## WHAT YOU SHOULD DO
Find the lines of the data below that include "Liberation". Report their number only.

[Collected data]
- Opening Delimiter -

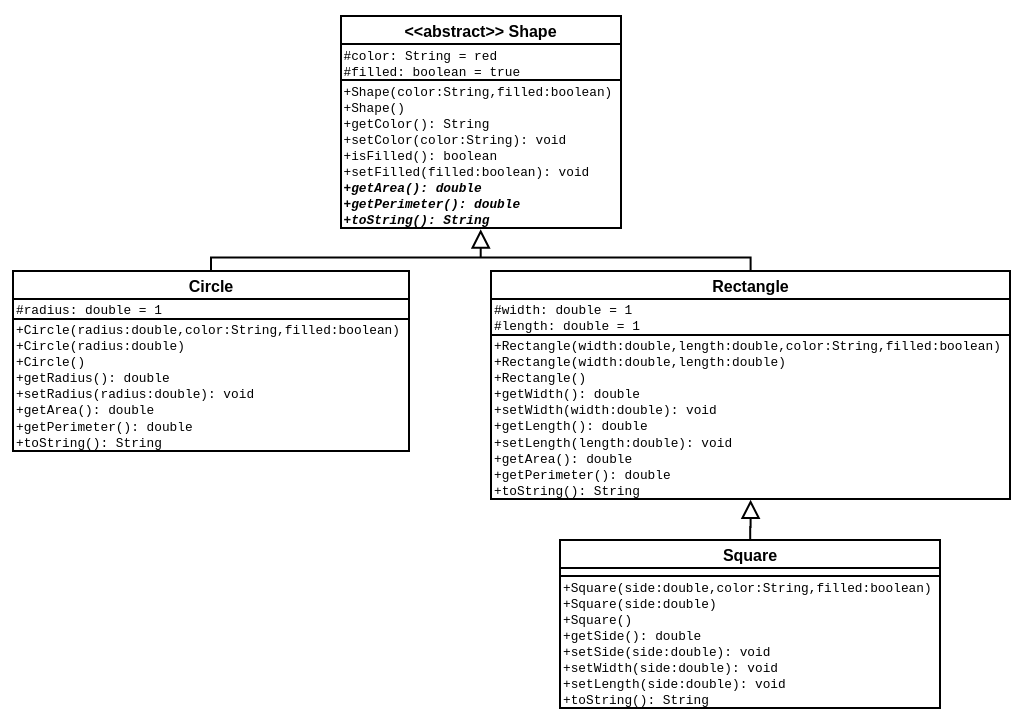
<!DOCTYPE html>
<html lang="en">
<head>
<meta charset="utf-8">
<title>Shape class diagram</title>
<style>
:root { --ink: #000; --paper: #fff; --line: 2px; }
* { box-sizing: border-box; margin: 0; padding: 0; }
html, body { width: 1024px; height: 724px; overflow: hidden; background: var(--paper); }
.diagram { position: relative; width: 1024px; height: 724px; overflow: hidden; color: var(--ink); }
.connectors { position: absolute; left: 0; top: 0; fill: none; stroke: var(--ink); stroke-width: 2; }
.connectors .arrowhead { fill: var(--paper); }
.class {
  position: absolute;
  display: flex;
  flex-direction: column;
  border: var(--line) solid var(--ink);
  background: var(--paper);
}
.class h2 {
  flex: none;
  height: 26px;
  padding-top: 2px;
  font: bold 16px/26px "Liberation Sans", Arial, sans-serif;
  text-align: center;
  white-space: nowrap;
}
.class ul {
  flex: none;
  list-style: none;
  padding: 3.5px 2px 0;
  border-top: var(--line) solid var(--ink);
  font: 12.8px/16.1px "Liberation Mono", "Courier New", monospace;
  white-space: nowrap;
}
.class .operations { flex: 1 1 0; min-height: 0; }
.abstract { font-weight: bold; font-style: italic; }

.shape { left: 339.5px; top: 15px; width: 282px; height: 214px; }
.circle { left: 12px; top: 269.5px; width: 398px; height: 182px; }
.rectangle { left: 490px; top: 269.5px; width: 521px; height: 230px; }
.square { left: 559px; top: 539px; width: 382px; height: 170px; }
.shape .attributes, .rectangle .attributes { height: 36px; }
.circle .attributes { height: 20px; }
.square .attributes { height: 8px; }
</style>
</head>
<body>
<main class="diagram">
  <section class="class shape">
    <h2>&lt;&lt;abstract&gt;&gt; Shape</h2>
    <ul class="attributes">
      <li>#color: String = red</li>
      <li>#filled: boolean = true</li>
    </ul>
    <ul class="operations">
      <li>+Shape(color:String,filled:boolean)</li>
      <li>+Shape()</li>
      <li>+getColor(): String</li>
      <li>+setColor(color:String): void</li>
      <li>+isFilled(): boolean</li>
      <li>+setFilled(filled:boolean): void</li>
      <li class="abstract">+getArea(): double</li>
      <li class="abstract">+getPerimeter(): double</li>
      <li class="abstract">+toString(): String</li>
    </ul>
  </section>

  <section class="class circle">
    <h2>Circle</h2>
    <ul class="attributes">
      <li>#radius: double = 1</li>
    </ul>
    <ul class="operations">
      <li>+Circle(radius:double,color:String,filled:boolean)</li>
      <li>+Circle(radius:double)</li>
      <li>+Circle()</li>
      <li>+getRadius(): double</li>
      <li>+setRadius(radius:double): void</li>
      <li>+getArea(): double</li>
      <li>+getPerimeter(): double</li>
      <li>+toString(): String</li>
    </ul>
  </section>

  <section class="class rectangle">
    <h2>Rectangle</h2>
    <ul class="attributes">
      <li>#width: double = 1</li>
      <li>#length: double = 1</li>
    </ul>
    <ul class="operations">
      <li>+Rectangle(width:double,length:double,color:String,filled:boolean)</li>
      <li>+Rectangle(width:double,length:double)</li>
      <li>+Rectangle()</li>
      <li>+getWidth(): double</li>
      <li>+setWidth(width:double): void</li>
      <li>+getLength(): double</li>
      <li>+setLength(length:double): void</li>
      <li>+getArea(): double</li>
      <li>+getPerimeter(): double</li>
      <li>+toString(): String</li>
    </ul>
  </section>

  <section class="class square">
    <h2>Square</h2>
    <ul class="attributes"></ul>
    <ul class="operations">
      <li>+Square(side:double,color:String,filled:boolean)</li>
      <li>+Square(side:double)</li>
      <li>+Square()</li>
      <li>+getSide(): double</li>
      <li>+setSide(side:double): void</li>
      <li>+setWidth(side:double): void</li>
      <li>+setLength(side:double): void</li>
      <li>+toString(): String</li>
    </ul>
  </section>

  <svg class="connectors" width="1024" height="724" viewBox="0 0 1024 724" aria-hidden="true">
    <polyline points="211,270 211,257.4 750.6,257.4 750.6,270"/>
    <line x1="480.7" y1="257.4" x2="480.7" y2="248"/>
    <polygon class="arrowhead" points="480.7,231.5 489,247.7 472.5,247.7"/>
    <polyline points="750.2,540 750.2,527 750.6,527 750.6,518"/>
    <polygon class="arrowhead" points="750.6,502 758.8,518 742.4,518"/>
  </svg>
</main>
</body>
</html>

- Closing Delimiter -

## EXERCISE OUTPUT
2